Opening May 5 2017 at the Art Gallery of Nova Scotia, in Halifax, Canada: the exhibition ‘Centuries of Silence: the Discovery of the Salzinnes Antiphonal’.
Commissioned in 1554-1555 by Prioress Dame Julienne de Glymes, the Salzinnes Antiphonal originated from the Cistercian abbey of Salzinnes near Namur, in present-day Belgium. The manuscript (240 folios) contains sung portions of the Divine Office, including antiphons, responsories and hymns.

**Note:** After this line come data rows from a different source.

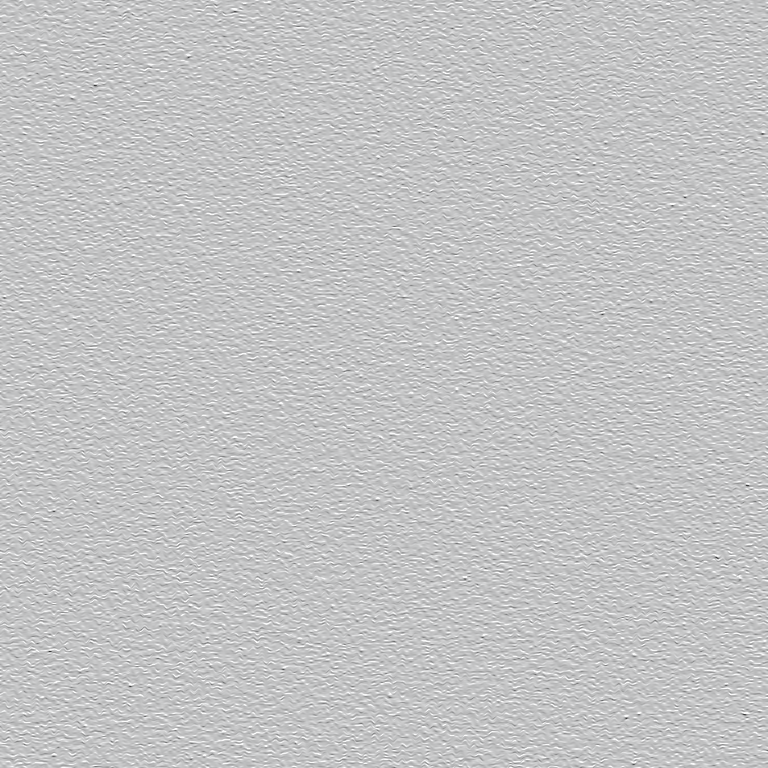
Write a Shadertoy shader that draws this texture.

```glsl
float hash(vec2 p, float seed) {
    vec3 q = fract(vec3(p.xyx + seed * 17.3) * vec3(0.1031, 0.1030, 0.0973));
    q += dot(q, q.yzx + 33.33);
    return fract((q.x + q.y) * q.z);
}

float valueNoise(vec2 p, float seed) {
    vec2 cell = floor(p);
    vec2 f = fract(p);
    f = f * f * (3.0 - 2.0 * f);
    float low = mix(hash(cell, seed), hash(cell + vec2(1.0, 0.0), seed), f.x);
    float high = mix(hash(cell + vec2(0.0, 1.0), seed), hash(cell + vec2(1.0), seed), f.x);
    return mix(low, high, f.y);
}

// Fine, mostly horizontal wrinkles bent by a coarser noise
float wrinkles(vec2 p, float bend) {
    p.y += bend * (valueNoise(p * vec2(170.0, 110.0), 1.0) - 0.5);
    float fine = valueNoise(p * vec2(185.0, 450.0), 2.0);
    float broad = valueNoise(p * vec2(140.0, 260.0), 3.0);
    return fine + 0.22 * broad;
}

// Sparse flat specks, one candidate in each grid cell
float specks(vec2 p, float density, vec2 radius) {
    vec2 cell = floor(p * density);
    vec2 jitter = vec2(hash(cell, 4.0), hash(cell, 5.0));
    vec2 center = (cell + mix(vec2(0.2), vec2(0.8), jitter)) / density;
    vec2 offset = (p - center) / radius;
    float strength = pow(hash(cell, 6.0), 7.0);
    return strength * exp(-dot(offset, offset));
}

float surfaceHeight(vec2 p, float bend) {
    return wrinkles(p, bend) + 1.2 * specks(p, 50.0, vec2(0.0026, 0.0016));
}

// Slope toward a light above the sheet
float emboss(vec2 p, vec2 lightStep, float bend) {
    return surfaceHeight(p - lightStep, bend) - surfaceHeight(p + lightStep, bend);
}

void mainImage(out vec4 fragColor, in vec2 fragCoord) {
    vec2 uv = fragCoord / iResolution.y;

    // Some regions are straighter than others
    float bend = mix(0.002, 0.005, valueNoise(uv * 5.0, 7.0));
    float relief = emboss(uv, vec2(0.0002, 0.0009), bend);

    // Gentle midtones, stronger extremes and a bias toward highlights
    float shade = relief * (0.22 + relief * (0.08 + 0.22 * relief));
    vec3 paperGray = vec3(0.760, 0.762, 0.765);
    vec3 color = clamp(paperGray + shade, 0.22, 0.98);
    fragColor = vec4(color, 1.0);
}
```
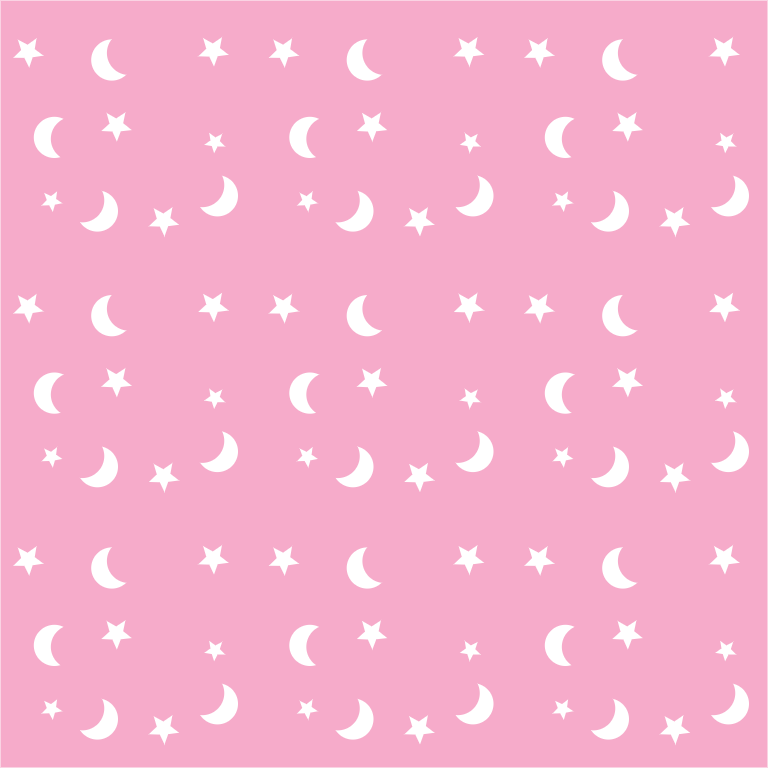
Give the GLSL for this pattern, as a WebGL 2 fragment shader.

```glsl
#version 300 es
precision highp float;
// White crescent moons and five-pointed stars on pink, tiled three by three.

uniform vec2 u_resolution;
out vec4 fragColor;

const vec3 PINK = vec3(0.963, 0.671, 0.791);
const vec3 WHITE = vec3(1.0);

// Lengths are in layout units: the canvas is CANVAS units wide, y runs down.
const float CANVAS = 768.0;
const float TILES = 3.0;
const vec2 TILE = vec2(255.5, 255.7);
const float LAST_ROW_LIFT = 3.4;     // the bottom row sits slightly higher
const float FRAME_WIDTH = 0.8;
const float FRAME_STRENGTH = 0.6;

const float STAR_INNER = 0.45;       // inner radius as a share of the outer
const float MOON_RADIUS = 20.6;
const float BITE_RADIUS = 22.0;      // circle cut out of the moon
const float BITE_OFFSET = 18.5;
const float TAU = 6.2831853;

// Stars: centre x, centre y, outer radius, turn
const int STAR_COUNT = 6;
const vec4 STARS[STAR_COUNT] = vec4[](
  vec4(28.1, 51.8, 15.9, -0.07), vec4(213.2, 50.6, 16.0, -0.05),
  vec4(116.4, 125.6, 16.0, -0.03), vec4(215.0, 142.3, 11.0, 0.08),
  vec4(51.6, 201.0, 11.0, -0.11), vec4(163.7, 220.6, 15.9, -0.05));

// Moons: centre x, centre y, direction of the opening
const int MOON_COUNT = 4;
const vec3 MOONS[MOON_COUNT] = vec3[](
  vec3(111.8, 60.0, -0.39), vec3(54.4, 137.4, 0.08),
  vec3(97.4, 211.0, -2.53), vec3(217.4, 195.8, -2.53));

// Five-pointed star with one tip pointing down before turning
float starDistance(vec2 p, float radius, float turn) {
  float sector = TAU / 5.0;
  float angle = atan(p.x, p.y) + turn;
  angle = abs(mod(angle + 0.5 * sector, sector) - 0.5 * sector);
  vec2 folded = length(p) * vec2(cos(angle), sin(angle));
  vec2 tip = vec2(radius, 0.0);
  vec2 notch = STAR_INNER * radius * vec2(cos(0.5 * sector), sin(0.5 * sector));
  vec2 edge = normalize(notch - tip);
  return dot(folded - tip, vec2(edge.y, -edge.x));
}

// Disc minus a second, offset disc
float moonDistance(vec2 p, float opening) {
  vec2 bite = BITE_OFFSET * vec2(cos(opening), sin(opening));
  return max(length(p) - MOON_RADIUS, BITE_RADIUS - length(p - bite));
}

void main() {
  vec2 uv = gl_FragCoord.xy / u_resolution;
  vec2 p = CANVAS * vec2(uv.x, 1.0 - uv.y);
  float pixel = CANVAS / min(u_resolution.x, u_resolution.y);

  // Position inside the current tile
  vec2 cell = min(floor(p / TILE), TILES - 1.0);
  vec2 local = p - cell * TILE;
  local.y += LAST_ROW_LIFT * step(TILES - 1.5, cell.y);

  // Nearest motif
  float dist = CANVAS;
  for (int i = 0; i < STAR_COUNT; i++) {
    dist = min(dist, starDistance(local - STARS[i].xy, STARS[i].z, STARS[i].w));
  }
  for (int i = 0; i < MOON_COUNT; i++) {
    dist = min(dist, moonDistance(local - MOONS[i].xy, MOONS[i].z));
  }
  float motif = clamp(0.5 - dist / pixel, 0.0, 1.0);

  // Faint hairline around the canvas
  vec2 border = min(p, CANVAS - p);
  float frameDist = min(border.x, border.y) - FRAME_WIDTH;
  float frame = FRAME_STRENGTH * clamp(0.5 - frameDist / pixel, 0.0, 1.0);

  fragColor = vec4(mix(PINK, WHITE, max(motif, frame)), 1.0);
}
```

Painted in a bright palette in gouache on vellum, the manuscript features full-page illuminations, historiated initials and decorated borders. Of particular significance are the depictions of nuns living in the abbey in the mid-sixteenth century and identified by their names, some with their coats-of-arms.
The Antiphonal was likely acquired in the 1840s or 1850s in France and brought to Nova Scotia by Bishop William Walsh, the first Archbishop of the Archdiocese of Halifax. It was donated to the Patrick Power Library, Saint Mary’s University, in 1975. Tucked away in Special Collections, the unidentified manuscript was discovered in 1998 by art historian Judith Dietz. Since then, the Antiphonal has been the subject of research and several multi-disciplinary projects, including the 2017 exhibition ‘Centuries of Silence: The Discovery of the Salzinnes Antiphonal’, held at the Art Gallery of Nova Scotia and curated by Judith Dietz.
Psallentes is present at this exhibition through our recording of music for St. Roch and St. Hubert. Also, from May 5 on, our new album Salzinnes Saints will be available at the gallery shop.
Image credit: Judith Dietz.